Staying Nutritionally Safe When Embarking Upon a Vegan Diet

Guest Blog By Susannah White

Whether it’s for the animals, the planet or your health, opting to follow a plant-based way of eating is no longer a minority life-style choice.  At last, we’ve gone mainstream!

Benefits to the environment and to animal welfare are at the heart of this choice for many people but there is also a growing number selecting plant-based food for health reasons.  In a society where even our GPs are given very little training in nutrition, misinformation is prolifically spread in the media and where industry leads research, we each need to arm ourselves with a good foundation of knowledge in nutrition.  We are, after all, what we eat.  I’m mainly oats, I should imagine.

When I see the growing number of vegan foods available in supermarkets, for the main part I am thankful and see this as a wonderful indicator that the vegan pound is having a credible impact on the range of readily accessible fare.

Which nutrients do people worry about and which ones should they worry about?

Firstly, the protein myth.  One of the first concerns most people have is whether or not they will get sufficient protein.  Unless they live on very processed food, they should be able to get ample protein on a plant-based diet.  In the past, there was a worry that plant protein is somehow less ‘whole’ than animal protein and that vegans needed to make complex combinations in order to have proper protein in their body.  Of course, this myth has been dispelled as our bodies are highly evolved to take the building blocks of protein (amino acids) from different sources and combine them and store them as necessary.

B12 is the one vitamin that all vegans and plant-based eaters should supplement.  It is not made by the human body – and it also is not made in animals either, but by bacteria.  Failing to get an adequate amount of this essential nutrient is potentially dangerous and some symptoms can be irreversible.  Supplements are cheap and there is a variety of types.  Those who have been genotyped (for example, by 23 & Me) might find it useful to look into their methylation status to choose the most effective form to take.  The Vegan Society has an information sheet on how to work out your daily requirements.
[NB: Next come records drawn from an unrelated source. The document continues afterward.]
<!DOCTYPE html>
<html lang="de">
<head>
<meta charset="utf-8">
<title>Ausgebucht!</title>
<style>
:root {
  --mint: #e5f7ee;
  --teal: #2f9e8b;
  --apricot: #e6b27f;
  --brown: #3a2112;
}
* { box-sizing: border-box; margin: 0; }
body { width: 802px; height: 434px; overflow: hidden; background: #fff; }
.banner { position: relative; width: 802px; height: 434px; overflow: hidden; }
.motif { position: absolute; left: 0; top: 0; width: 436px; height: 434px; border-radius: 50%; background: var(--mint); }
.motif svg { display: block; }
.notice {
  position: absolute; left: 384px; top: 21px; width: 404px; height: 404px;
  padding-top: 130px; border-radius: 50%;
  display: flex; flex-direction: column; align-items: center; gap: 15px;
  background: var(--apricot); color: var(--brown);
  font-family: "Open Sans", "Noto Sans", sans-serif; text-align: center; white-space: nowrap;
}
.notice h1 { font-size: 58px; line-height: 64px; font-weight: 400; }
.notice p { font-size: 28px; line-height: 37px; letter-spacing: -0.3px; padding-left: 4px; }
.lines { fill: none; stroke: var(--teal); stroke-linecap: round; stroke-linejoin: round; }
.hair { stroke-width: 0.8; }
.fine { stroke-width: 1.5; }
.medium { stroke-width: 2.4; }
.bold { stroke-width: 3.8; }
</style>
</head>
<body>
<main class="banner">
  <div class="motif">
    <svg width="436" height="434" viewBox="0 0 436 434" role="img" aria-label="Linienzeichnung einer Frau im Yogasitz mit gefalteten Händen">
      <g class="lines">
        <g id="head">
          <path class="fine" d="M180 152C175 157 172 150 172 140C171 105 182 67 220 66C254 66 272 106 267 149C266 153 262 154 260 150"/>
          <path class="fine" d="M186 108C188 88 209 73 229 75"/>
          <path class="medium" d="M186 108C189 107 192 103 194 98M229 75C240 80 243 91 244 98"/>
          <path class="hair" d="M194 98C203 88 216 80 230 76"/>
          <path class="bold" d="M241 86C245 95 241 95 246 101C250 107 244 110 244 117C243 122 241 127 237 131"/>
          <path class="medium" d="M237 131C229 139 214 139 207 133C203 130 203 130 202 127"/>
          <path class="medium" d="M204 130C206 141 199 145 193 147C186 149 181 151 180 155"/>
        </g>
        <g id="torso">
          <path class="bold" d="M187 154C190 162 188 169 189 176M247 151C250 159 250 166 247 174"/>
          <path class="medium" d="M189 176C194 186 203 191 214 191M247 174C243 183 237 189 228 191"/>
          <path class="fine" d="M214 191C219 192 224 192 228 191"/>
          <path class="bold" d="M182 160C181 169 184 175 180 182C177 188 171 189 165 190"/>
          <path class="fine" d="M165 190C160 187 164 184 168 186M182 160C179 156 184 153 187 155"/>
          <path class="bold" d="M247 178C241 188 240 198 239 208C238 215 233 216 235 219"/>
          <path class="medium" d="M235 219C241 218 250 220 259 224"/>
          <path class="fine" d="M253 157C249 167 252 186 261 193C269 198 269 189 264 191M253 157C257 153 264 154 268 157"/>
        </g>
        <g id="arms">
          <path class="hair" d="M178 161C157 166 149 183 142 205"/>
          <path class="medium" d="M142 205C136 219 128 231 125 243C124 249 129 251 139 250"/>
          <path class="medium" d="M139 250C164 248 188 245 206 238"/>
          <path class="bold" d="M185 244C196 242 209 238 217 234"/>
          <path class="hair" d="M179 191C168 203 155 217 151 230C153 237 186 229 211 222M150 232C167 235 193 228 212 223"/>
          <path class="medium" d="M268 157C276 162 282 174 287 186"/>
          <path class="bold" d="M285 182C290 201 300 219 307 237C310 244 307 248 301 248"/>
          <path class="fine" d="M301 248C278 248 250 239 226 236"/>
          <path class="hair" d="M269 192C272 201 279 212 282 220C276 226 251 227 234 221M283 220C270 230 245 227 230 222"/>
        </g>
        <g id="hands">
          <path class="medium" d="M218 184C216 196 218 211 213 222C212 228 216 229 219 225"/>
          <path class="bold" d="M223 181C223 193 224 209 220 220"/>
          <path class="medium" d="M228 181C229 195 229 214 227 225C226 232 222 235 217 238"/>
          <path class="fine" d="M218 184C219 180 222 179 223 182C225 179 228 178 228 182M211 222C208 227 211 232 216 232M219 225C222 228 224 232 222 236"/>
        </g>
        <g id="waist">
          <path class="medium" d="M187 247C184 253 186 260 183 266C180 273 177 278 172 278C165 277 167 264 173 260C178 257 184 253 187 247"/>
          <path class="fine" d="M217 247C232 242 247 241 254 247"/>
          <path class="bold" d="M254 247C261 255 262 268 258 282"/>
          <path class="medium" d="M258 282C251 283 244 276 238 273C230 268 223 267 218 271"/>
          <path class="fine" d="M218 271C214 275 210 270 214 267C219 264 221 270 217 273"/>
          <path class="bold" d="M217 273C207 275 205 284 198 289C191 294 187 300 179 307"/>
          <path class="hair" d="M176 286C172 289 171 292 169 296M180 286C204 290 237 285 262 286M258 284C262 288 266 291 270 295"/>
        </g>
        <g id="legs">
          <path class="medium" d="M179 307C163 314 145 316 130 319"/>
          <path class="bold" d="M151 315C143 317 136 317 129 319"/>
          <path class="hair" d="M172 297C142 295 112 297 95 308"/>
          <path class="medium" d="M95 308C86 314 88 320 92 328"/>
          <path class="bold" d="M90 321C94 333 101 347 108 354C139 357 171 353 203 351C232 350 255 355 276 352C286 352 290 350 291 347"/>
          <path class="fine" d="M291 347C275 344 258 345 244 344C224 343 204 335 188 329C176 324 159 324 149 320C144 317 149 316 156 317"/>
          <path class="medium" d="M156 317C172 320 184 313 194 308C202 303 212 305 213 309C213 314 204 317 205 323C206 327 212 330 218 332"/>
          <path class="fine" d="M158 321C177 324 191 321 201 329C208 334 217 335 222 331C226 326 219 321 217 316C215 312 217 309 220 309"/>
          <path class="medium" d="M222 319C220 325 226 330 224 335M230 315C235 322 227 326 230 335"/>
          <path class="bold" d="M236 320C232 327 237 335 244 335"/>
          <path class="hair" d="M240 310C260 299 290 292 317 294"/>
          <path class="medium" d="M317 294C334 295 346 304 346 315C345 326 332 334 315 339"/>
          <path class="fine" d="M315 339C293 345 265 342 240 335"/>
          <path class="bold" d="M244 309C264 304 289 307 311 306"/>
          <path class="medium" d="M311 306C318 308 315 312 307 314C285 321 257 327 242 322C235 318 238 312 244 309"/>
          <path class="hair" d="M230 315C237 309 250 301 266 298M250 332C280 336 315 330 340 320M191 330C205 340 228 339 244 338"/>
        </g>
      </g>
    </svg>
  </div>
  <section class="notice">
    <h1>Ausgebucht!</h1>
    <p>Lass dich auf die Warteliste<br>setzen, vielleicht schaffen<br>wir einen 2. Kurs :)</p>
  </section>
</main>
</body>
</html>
Omega-3 might be another area of interest for some.  Maintaining a good balance of omega-3 and 6 is more straightforward on a whole-foods plant-based diet than some may think as, in the absence of vegetable oils in the diet it is easy to get the right ratio of different fats.  Many people opt to supplement using algae based oil capsules, which are becoming easier to obtain although more expensive than their fish-oil counterparts.  To get this nutrient directly from food, walnuts are one of the best sources, as are flax, chia and hemp seeds.

Finally, and this is a nutrient that does not often get mentioned, iodine.  With an estimated one in seven of the world’s population being deficient, this is a nutrient to have on your radar.  Deficiency can cause goitre (enlargement of the thyroid gland), affect brain development and cause hypothyroidism.    Some parts of the world fortify all their salt but not the UK.  It is possible to purchase iodised table salt, however.  If you avoid salt this can be tricky but some foods do contain useful amounts such as haricot beans. Many achieve their daily requirements through regular seaweed consumption.  A little caution here, however, as the quantity of iodine in different types of seaweed varies dramatically and it is quite possible to overdose (if eating kelp, for example); dulse is perhaps a safer bet.  The most important time to consider supplementing is before and during pregnancy as a deficiency can have a devastating impact.

Despite these challenges, a plant-based diet is the only one to have been proven to prevent and reverse some of the most prevalent diseases of modern society.  Armed with a little nutritional knowledge, you can eat delicious and nutritious foods and enjoy the pleasure of knowing that your choice is a sound environmental and ethical one.

For structured advice on how to balance a healthy plant-based diet, here are some useful resources:

and for recipes and articles:

Susannah is a passionate educator as well as a plant-based foodie.  She holds a certificate in plant-based nutrition from Cornell University and runs Destination Plant Based and Ahead Learning.